_Problem to work on:_
From the entries below, please output exactly the lines starting at the one containing "--wood-shade: #935d34;" and ending at the one containing "block; width: 1200px;", both included.
****************************************
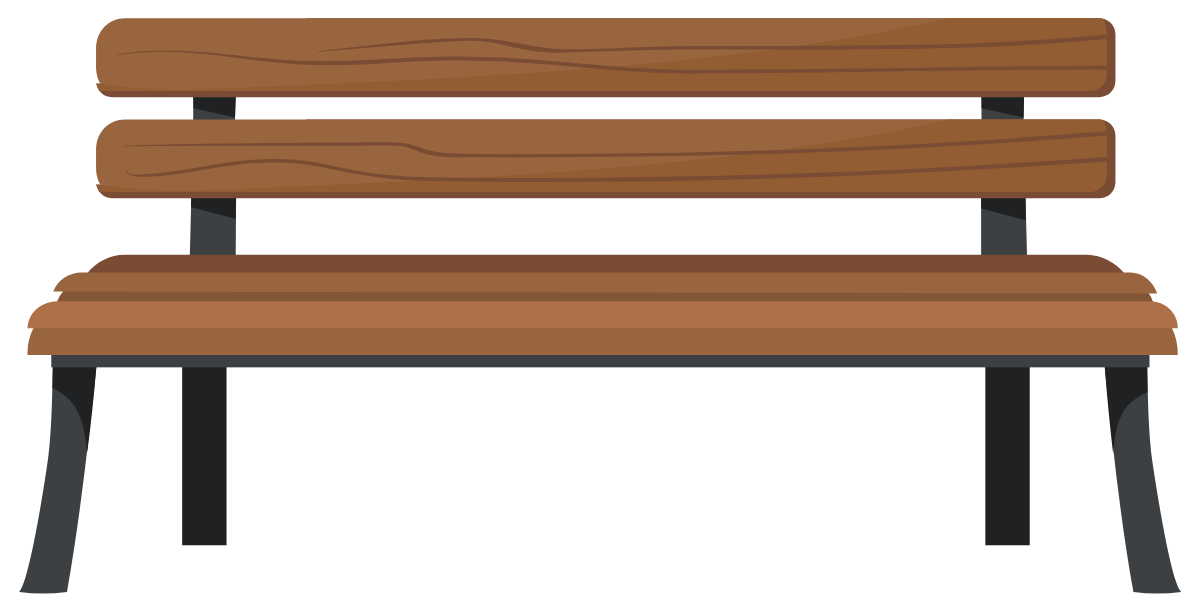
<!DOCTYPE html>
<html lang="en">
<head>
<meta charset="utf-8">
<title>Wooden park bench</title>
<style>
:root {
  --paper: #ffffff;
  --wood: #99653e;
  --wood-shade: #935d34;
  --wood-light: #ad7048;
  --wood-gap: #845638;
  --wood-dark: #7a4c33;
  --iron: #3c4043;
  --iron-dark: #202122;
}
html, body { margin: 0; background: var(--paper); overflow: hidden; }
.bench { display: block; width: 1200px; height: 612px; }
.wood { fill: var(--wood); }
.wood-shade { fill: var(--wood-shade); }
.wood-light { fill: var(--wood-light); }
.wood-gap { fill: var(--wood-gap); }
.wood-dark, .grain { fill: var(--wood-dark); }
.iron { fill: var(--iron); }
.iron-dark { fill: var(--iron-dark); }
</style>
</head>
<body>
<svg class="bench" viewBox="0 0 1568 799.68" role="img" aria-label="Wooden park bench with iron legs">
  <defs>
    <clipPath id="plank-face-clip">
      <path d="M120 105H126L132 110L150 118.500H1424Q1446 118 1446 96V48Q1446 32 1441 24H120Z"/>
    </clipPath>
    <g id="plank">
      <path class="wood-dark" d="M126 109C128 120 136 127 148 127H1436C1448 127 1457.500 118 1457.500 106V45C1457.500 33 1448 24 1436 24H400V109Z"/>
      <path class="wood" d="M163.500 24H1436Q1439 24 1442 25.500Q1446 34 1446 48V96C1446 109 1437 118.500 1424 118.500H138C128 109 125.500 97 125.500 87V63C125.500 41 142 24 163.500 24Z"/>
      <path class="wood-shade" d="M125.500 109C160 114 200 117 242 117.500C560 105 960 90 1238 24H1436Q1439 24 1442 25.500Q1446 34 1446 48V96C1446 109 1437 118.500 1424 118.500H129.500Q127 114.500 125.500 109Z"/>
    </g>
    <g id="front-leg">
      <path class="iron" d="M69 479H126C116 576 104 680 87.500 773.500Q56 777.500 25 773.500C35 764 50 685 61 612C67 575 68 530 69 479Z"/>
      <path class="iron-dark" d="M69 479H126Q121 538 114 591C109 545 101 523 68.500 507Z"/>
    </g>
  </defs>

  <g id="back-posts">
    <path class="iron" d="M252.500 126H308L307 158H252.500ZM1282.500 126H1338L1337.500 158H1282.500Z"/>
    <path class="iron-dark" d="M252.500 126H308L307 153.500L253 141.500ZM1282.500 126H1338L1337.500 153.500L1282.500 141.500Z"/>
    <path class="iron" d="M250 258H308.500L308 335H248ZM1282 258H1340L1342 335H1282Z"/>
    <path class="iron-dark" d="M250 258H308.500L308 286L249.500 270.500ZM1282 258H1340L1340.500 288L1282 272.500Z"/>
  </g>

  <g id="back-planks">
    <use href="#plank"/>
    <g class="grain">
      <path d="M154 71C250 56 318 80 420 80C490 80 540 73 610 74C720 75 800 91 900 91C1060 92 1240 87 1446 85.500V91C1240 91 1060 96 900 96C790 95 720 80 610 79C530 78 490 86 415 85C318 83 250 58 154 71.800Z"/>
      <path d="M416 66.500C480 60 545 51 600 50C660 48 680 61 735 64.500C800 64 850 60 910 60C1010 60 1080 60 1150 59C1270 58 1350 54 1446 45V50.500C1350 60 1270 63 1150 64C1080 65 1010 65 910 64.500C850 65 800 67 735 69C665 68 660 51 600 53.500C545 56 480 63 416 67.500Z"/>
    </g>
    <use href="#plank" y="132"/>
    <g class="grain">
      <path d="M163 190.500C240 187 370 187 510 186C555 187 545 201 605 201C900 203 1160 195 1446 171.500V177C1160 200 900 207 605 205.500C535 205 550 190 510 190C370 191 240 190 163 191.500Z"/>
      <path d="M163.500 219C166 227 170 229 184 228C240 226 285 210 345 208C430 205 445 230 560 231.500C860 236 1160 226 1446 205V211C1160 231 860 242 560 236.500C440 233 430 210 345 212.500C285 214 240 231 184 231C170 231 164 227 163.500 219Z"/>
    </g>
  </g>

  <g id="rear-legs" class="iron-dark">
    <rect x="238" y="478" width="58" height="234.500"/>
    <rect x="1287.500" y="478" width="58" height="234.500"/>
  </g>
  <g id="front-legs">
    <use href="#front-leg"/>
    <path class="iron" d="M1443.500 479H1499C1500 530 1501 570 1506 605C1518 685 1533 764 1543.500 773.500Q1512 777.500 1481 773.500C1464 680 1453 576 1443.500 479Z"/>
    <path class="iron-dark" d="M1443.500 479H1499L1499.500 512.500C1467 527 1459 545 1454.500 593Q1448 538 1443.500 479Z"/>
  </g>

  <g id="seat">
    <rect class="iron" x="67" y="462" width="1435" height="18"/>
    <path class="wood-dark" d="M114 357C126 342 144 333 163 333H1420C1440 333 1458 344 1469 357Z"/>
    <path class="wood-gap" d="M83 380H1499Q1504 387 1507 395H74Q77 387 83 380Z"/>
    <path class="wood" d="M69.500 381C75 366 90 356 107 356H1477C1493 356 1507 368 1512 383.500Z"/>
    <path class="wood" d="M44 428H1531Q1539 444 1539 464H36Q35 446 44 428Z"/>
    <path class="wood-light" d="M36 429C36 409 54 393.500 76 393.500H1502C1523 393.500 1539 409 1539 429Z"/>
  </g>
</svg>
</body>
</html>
****************************************
_Expected answer:_
  --wood-shade: #935d34;
  --wood-light: #ad7048;
  --wood-gap: #845638;
  --wood-dark: #7a4c33;
  --iron: #3c4043;
  --iron-dark: #202122;
}
html, body { margin: 0; background: var(--paper); overflow: hidden; }
.bench { display: block; width: 1200px; height: 612px; }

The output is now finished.